And the lineup is likewise awfully brittle and old, which makes the lack of depth alarming. On the other hand, the Mets have third baseman David Wright, who may be taking over from sore-armed Albert Pujols as the best player in the league, plus exciting shortstop Jose Reyes and understatedly great center fielder Carlos Beltran -- as long as his knees hold out. The Mets will be in the wild-card race, as will about half the league, as usual, but I think the injuries and age will do them in.
The Phillies will score runs, and if they can get enough good starts out of the back of the rotation, they could make it two in a row. I think it's going to be Cole Hamels and Brett Myers and something that indicates how bad the rest of the rotation is and rhymes with Myers.
Bear with me. I said I was off the juice.
The bullpen will struggle too, even if Brad Lidge makes a comeback, which I don't think will happen.
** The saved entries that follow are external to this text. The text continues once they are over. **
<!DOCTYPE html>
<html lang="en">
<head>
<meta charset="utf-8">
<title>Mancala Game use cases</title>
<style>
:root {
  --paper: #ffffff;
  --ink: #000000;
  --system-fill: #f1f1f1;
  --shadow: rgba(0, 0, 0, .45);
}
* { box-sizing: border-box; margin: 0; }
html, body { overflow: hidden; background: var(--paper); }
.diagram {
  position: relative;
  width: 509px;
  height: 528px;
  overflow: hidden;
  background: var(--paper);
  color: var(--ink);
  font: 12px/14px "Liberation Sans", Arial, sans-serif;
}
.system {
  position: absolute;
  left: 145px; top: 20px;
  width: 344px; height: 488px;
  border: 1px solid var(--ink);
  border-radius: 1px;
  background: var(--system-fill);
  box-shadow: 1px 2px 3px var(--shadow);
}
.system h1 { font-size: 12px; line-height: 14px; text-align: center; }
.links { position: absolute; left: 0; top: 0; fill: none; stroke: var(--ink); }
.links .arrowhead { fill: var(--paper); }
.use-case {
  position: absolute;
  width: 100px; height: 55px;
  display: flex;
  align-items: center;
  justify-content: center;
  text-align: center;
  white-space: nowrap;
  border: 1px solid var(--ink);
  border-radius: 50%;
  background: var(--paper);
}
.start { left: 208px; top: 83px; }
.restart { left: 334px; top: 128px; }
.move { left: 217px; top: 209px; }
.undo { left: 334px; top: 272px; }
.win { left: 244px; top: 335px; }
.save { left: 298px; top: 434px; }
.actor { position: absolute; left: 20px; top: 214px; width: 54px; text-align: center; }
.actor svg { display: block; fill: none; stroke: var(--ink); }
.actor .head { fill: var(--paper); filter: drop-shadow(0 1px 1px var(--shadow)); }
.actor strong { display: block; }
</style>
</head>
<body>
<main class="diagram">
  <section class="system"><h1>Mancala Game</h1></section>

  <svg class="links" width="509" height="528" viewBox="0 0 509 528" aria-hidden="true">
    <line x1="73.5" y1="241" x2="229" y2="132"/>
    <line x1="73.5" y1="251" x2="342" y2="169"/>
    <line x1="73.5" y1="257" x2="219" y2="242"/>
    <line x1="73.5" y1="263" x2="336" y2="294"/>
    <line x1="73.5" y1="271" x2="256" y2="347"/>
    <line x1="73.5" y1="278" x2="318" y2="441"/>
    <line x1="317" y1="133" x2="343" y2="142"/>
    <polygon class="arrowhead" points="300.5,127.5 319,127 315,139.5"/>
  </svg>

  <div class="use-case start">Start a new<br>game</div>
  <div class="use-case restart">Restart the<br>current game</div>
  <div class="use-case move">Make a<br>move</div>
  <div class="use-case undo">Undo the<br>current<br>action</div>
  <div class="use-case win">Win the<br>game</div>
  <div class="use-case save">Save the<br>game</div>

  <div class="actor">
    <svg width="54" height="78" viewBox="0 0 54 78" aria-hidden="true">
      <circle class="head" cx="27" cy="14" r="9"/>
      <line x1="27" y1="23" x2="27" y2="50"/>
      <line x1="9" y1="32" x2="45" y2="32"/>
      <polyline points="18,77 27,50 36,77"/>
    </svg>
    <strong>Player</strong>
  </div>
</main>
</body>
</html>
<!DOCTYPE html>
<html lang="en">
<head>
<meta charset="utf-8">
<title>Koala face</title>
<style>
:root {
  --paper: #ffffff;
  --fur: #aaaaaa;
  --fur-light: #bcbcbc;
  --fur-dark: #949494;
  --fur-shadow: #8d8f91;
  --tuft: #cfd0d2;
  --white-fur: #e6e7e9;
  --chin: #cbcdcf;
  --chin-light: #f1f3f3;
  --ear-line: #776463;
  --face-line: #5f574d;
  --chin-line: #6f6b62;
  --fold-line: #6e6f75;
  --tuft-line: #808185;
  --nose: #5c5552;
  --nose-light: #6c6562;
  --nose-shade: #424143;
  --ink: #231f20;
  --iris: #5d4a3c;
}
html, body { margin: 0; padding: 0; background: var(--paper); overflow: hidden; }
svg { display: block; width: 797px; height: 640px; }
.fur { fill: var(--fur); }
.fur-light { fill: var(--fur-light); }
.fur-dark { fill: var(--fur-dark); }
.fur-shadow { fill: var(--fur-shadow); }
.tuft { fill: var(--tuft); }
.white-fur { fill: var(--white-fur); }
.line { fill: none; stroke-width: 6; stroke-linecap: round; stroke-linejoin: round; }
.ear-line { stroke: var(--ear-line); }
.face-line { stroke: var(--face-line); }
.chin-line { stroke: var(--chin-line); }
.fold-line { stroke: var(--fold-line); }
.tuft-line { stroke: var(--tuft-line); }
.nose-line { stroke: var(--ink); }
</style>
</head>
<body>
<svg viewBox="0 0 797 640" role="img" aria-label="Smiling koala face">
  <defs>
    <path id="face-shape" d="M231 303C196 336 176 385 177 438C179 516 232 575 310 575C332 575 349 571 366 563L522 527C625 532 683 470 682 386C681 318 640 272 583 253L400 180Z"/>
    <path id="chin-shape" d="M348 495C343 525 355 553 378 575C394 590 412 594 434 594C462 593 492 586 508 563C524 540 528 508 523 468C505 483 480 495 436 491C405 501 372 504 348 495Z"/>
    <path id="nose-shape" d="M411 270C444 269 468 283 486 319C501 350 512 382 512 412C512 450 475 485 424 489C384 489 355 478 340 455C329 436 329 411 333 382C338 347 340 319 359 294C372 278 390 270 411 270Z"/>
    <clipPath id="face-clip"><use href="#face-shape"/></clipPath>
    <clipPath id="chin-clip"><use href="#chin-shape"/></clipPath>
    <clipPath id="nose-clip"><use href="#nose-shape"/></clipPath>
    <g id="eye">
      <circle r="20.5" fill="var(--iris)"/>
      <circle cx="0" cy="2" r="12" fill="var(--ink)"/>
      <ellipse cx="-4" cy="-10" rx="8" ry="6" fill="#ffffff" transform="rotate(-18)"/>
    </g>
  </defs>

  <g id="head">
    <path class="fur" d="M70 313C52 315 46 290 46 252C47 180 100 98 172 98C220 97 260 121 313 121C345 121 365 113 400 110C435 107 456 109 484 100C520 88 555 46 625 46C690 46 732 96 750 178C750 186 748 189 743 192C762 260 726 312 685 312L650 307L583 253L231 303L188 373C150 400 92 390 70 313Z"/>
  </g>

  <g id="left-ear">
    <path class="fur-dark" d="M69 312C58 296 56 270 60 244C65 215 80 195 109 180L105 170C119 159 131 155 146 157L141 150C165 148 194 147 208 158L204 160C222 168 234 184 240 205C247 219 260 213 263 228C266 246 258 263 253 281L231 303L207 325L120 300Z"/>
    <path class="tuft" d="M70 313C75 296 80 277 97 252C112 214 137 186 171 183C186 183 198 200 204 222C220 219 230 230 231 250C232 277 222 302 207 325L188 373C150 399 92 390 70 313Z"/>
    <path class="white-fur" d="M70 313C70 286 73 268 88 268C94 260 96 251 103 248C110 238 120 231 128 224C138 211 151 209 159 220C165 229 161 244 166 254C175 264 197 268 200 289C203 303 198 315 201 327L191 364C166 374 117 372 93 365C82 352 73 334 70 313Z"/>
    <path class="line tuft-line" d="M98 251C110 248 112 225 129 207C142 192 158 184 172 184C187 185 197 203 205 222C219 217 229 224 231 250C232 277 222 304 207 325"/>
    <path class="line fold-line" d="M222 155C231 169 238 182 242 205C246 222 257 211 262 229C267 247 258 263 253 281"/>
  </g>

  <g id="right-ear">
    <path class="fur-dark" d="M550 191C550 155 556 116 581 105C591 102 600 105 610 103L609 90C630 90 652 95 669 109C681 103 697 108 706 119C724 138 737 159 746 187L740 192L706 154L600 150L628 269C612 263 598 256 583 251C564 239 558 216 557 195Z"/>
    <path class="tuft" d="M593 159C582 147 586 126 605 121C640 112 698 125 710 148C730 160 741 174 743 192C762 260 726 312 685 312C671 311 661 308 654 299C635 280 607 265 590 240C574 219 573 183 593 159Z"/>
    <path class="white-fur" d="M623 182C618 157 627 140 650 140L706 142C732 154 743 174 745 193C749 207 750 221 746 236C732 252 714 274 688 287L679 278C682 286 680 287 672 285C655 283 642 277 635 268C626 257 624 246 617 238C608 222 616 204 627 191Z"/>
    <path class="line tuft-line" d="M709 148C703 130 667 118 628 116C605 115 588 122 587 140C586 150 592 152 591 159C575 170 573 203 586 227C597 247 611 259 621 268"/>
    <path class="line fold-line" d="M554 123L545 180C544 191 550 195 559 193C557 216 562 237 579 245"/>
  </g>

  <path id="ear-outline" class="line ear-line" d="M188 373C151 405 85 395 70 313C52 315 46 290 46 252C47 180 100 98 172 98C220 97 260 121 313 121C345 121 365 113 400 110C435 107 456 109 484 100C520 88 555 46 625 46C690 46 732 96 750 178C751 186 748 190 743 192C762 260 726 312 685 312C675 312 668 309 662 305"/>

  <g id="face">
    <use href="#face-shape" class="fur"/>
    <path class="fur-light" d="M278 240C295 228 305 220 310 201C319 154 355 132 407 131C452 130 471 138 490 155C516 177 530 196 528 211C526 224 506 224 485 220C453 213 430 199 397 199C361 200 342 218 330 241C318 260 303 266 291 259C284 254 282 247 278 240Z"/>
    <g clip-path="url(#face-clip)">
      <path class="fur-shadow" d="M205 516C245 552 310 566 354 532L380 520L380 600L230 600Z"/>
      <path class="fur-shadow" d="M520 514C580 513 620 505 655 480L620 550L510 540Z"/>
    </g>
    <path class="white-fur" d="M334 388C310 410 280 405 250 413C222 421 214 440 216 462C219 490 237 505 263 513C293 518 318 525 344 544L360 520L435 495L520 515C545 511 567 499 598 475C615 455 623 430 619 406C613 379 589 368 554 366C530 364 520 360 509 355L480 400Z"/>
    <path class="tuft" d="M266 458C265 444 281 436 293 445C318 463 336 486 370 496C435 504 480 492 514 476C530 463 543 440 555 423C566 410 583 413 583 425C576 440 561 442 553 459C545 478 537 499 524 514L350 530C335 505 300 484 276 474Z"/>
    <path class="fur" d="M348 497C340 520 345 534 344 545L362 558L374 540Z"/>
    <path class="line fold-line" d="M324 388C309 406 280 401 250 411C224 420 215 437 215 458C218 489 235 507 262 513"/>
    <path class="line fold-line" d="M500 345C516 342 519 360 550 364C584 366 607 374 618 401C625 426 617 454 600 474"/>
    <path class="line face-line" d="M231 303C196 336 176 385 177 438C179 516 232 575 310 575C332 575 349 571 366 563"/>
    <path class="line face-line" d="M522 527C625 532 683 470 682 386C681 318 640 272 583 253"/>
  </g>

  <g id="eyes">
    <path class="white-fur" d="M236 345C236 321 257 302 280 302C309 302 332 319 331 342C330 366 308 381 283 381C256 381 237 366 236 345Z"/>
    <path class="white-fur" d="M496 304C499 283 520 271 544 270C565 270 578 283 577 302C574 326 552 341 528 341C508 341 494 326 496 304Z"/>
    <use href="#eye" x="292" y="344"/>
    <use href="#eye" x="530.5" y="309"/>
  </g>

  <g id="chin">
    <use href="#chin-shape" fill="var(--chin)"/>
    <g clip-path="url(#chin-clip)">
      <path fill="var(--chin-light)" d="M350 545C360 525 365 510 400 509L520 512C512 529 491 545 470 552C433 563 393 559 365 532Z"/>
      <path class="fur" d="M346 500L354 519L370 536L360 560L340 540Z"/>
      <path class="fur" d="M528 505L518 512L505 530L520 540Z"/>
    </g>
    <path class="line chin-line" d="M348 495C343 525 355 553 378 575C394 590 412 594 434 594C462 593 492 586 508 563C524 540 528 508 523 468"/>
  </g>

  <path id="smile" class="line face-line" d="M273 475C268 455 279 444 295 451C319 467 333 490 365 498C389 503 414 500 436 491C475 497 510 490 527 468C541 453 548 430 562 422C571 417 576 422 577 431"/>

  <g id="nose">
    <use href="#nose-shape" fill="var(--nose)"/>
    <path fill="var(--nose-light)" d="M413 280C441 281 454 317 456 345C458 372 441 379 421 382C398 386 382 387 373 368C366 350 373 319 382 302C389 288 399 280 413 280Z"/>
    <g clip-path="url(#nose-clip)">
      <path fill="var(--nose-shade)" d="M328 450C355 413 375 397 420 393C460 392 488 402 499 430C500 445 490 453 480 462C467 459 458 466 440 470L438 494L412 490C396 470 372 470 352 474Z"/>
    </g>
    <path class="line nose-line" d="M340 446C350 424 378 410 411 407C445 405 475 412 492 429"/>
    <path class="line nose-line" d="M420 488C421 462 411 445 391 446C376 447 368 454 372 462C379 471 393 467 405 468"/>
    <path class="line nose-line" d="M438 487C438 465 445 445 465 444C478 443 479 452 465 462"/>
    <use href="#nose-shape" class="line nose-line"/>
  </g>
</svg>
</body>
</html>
The Nationals are in a new ballpark and they're off to a 2-0 start -- notice how I get the drop on honest prognosticators, who had no idea that would happen last week when they did their previews. I think good things are happening with this club.
The Nats have a ways to go, especially with the pitching -- sometime, really, they're going to get a starter who would be a starter with another team -- but they're getting there with the lineup. Lastings Milledge and Elijah Dukes have been added to Ryan Zimmerman and Wily Mo Pena, who's out with an oblique strain at the moment, and they're on the verge of making the Nationals a pretty interesting team.
The Marlins are in tear-down mode again, having traded away Miguel Cabrera and -- not that this hurts them -- Dontrelle Willis and trimmed the payroll to $21 million, which in baseball is peanuts.
On the one hand, it's shameful that a club that's getting more than $30 million in revenue sharing, plus more than a half-billion in stadium subsidies, is tossing a $21 million team out there and actually expecting fans to pay for it. On the other, the Cabrera-Willis trade, with Detroit, brought possible future stars Andrew Miller and Cameron Maybin to town, and the last time the Marlins pulled this trick, they ended up winning the World Series the next year.
Predicted finish: Atlanta, Philadelphia (where else?), New York, Washington, Florida
Wednesday: The American League, plus postseason predictions
Previous column: NCAA Tournament: The four tops
- - - - - - - - - - - -